Why I prefer Maven over Gradle

In the Java world, one of the first question developers encounter is "should I use Grade or Maven as build tool?". It's a fundamental decision which will stick to you with time. And when googling it, Gradle's biased comparison even pops up as the top search result (at least for me).

At first sight, Gradle looks cool:

  • Their website looks way nicer and polished than Maven's one

  • The syntax is much more compact than Maven's verbose XML

  • Gradle is "newer" while Maven is "older"

  • Gradle is much faster (according to them)

No wonder people pick it up when faced with uncertainty and just wanna get started. So now, let me tell what's wrong with Gradle IMHO and why Maven is still the better option, even so many years later.

Configuration vs Scripting

Basically, the pom.xml that you define in Maven is a "configuration". You define the name, the version, the list of dependencies, etc. Since it follows a specific schema, with a set of properties to define, you can also look at it visually through a UI for example. It's a declarative definition of your library/app.

On the opposite, a Gradle build script is exactly that: a script. It's using the Groovy language, or recently also Kotlin, to let you write anything you want. Let it sink in, you use a programming language to define what the build should do. You can import other scripts, send a HTTP request to check the current weather and insert a funny UI generated picture in your build artifact.

While they have many aspects in common, they nature ("configuration" vs "script") is what differentiates them fundamentally.

You may think: "Isn't it great if I can do anything with that build script?! It's ultimate freedom!". That is right, but this boon is also a curse.

When I see a Maven project, with a pom.xml, I know what it does and where to find what. It's always the same. Directories, commands to run, changing the version, whatever, it's the same for all maven projects.

When I see a Gradle project, I have no idea what the build script does. If you don't have a clear documentation ready, you'll have to dive into the build script to actually discover and try to understand what it exactly does.

The price of freedom

It's not rare that you need something specific in your build. In both Maven and Gradle, it's possible to do so, but here also their approach is opposite.

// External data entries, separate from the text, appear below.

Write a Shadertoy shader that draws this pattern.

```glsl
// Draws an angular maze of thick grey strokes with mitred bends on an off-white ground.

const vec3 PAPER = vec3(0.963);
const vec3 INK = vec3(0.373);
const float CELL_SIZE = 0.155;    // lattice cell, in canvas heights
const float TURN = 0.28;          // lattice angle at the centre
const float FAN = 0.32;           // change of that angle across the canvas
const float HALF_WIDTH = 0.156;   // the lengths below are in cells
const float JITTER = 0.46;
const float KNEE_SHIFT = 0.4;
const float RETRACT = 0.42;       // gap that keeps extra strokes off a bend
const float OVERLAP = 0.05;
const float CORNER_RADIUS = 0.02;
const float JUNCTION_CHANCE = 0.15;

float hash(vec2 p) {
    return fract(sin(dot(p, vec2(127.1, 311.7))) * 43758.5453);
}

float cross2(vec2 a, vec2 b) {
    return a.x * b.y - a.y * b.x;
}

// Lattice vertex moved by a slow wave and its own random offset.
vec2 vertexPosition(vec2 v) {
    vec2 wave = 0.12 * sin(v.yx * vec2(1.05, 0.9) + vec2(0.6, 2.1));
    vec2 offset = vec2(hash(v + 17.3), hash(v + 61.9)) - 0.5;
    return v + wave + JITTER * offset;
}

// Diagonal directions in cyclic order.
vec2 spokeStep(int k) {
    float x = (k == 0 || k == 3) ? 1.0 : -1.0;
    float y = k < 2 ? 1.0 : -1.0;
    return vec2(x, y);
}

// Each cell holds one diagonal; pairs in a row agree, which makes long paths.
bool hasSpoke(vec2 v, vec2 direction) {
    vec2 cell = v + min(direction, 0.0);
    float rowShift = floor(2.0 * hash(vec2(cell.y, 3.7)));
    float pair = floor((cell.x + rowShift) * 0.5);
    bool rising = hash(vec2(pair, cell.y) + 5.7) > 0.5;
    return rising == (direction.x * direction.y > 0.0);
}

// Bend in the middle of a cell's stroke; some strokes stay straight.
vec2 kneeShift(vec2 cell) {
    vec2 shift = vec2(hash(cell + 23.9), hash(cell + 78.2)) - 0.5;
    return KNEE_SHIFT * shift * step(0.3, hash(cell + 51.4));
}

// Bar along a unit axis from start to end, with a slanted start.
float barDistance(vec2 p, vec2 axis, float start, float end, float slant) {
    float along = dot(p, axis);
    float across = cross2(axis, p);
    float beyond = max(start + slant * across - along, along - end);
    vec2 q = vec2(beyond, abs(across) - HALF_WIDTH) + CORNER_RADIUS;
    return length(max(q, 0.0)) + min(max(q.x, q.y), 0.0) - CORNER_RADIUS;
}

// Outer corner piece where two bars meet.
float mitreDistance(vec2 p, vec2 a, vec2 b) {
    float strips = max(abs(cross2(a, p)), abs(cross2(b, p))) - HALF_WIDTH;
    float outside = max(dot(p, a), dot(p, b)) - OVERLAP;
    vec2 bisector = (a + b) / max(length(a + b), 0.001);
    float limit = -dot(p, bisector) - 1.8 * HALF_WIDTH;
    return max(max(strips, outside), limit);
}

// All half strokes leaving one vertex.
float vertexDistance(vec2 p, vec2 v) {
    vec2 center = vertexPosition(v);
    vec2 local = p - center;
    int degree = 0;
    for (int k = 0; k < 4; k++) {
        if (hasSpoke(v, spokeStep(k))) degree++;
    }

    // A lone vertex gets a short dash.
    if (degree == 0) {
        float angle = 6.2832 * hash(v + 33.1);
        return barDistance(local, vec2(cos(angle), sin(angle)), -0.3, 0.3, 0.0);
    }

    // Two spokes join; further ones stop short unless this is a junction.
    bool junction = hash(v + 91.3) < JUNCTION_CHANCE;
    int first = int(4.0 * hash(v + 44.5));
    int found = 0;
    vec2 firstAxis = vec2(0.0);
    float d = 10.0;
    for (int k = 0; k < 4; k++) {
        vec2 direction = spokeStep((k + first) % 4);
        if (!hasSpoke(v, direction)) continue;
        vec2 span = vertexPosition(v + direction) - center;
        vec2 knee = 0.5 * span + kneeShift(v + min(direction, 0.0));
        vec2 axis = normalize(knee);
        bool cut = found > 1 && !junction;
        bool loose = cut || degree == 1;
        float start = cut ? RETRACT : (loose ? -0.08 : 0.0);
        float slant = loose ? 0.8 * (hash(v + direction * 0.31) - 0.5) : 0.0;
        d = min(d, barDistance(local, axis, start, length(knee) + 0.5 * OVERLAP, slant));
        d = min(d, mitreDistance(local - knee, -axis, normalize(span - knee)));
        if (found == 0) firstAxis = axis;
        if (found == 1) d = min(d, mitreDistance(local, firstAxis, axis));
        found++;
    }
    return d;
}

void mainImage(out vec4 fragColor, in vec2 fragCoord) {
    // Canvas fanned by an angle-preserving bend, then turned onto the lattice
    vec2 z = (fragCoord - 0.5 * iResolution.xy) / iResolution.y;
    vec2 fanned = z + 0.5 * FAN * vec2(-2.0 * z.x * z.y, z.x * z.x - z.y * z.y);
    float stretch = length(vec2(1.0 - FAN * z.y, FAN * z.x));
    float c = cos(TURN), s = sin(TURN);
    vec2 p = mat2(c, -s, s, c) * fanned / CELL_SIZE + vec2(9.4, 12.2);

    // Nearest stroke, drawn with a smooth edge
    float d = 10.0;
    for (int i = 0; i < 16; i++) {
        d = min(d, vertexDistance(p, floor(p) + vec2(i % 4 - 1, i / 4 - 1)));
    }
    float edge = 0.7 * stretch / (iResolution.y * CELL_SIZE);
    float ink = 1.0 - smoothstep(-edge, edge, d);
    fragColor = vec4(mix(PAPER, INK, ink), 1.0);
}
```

In Gradle, it's straightforward. Since it's scripting, just write whatever you want, you can do anything very easily. Your own build stages, calling functions, using variables, importing some other scripts, whatever. It's easy.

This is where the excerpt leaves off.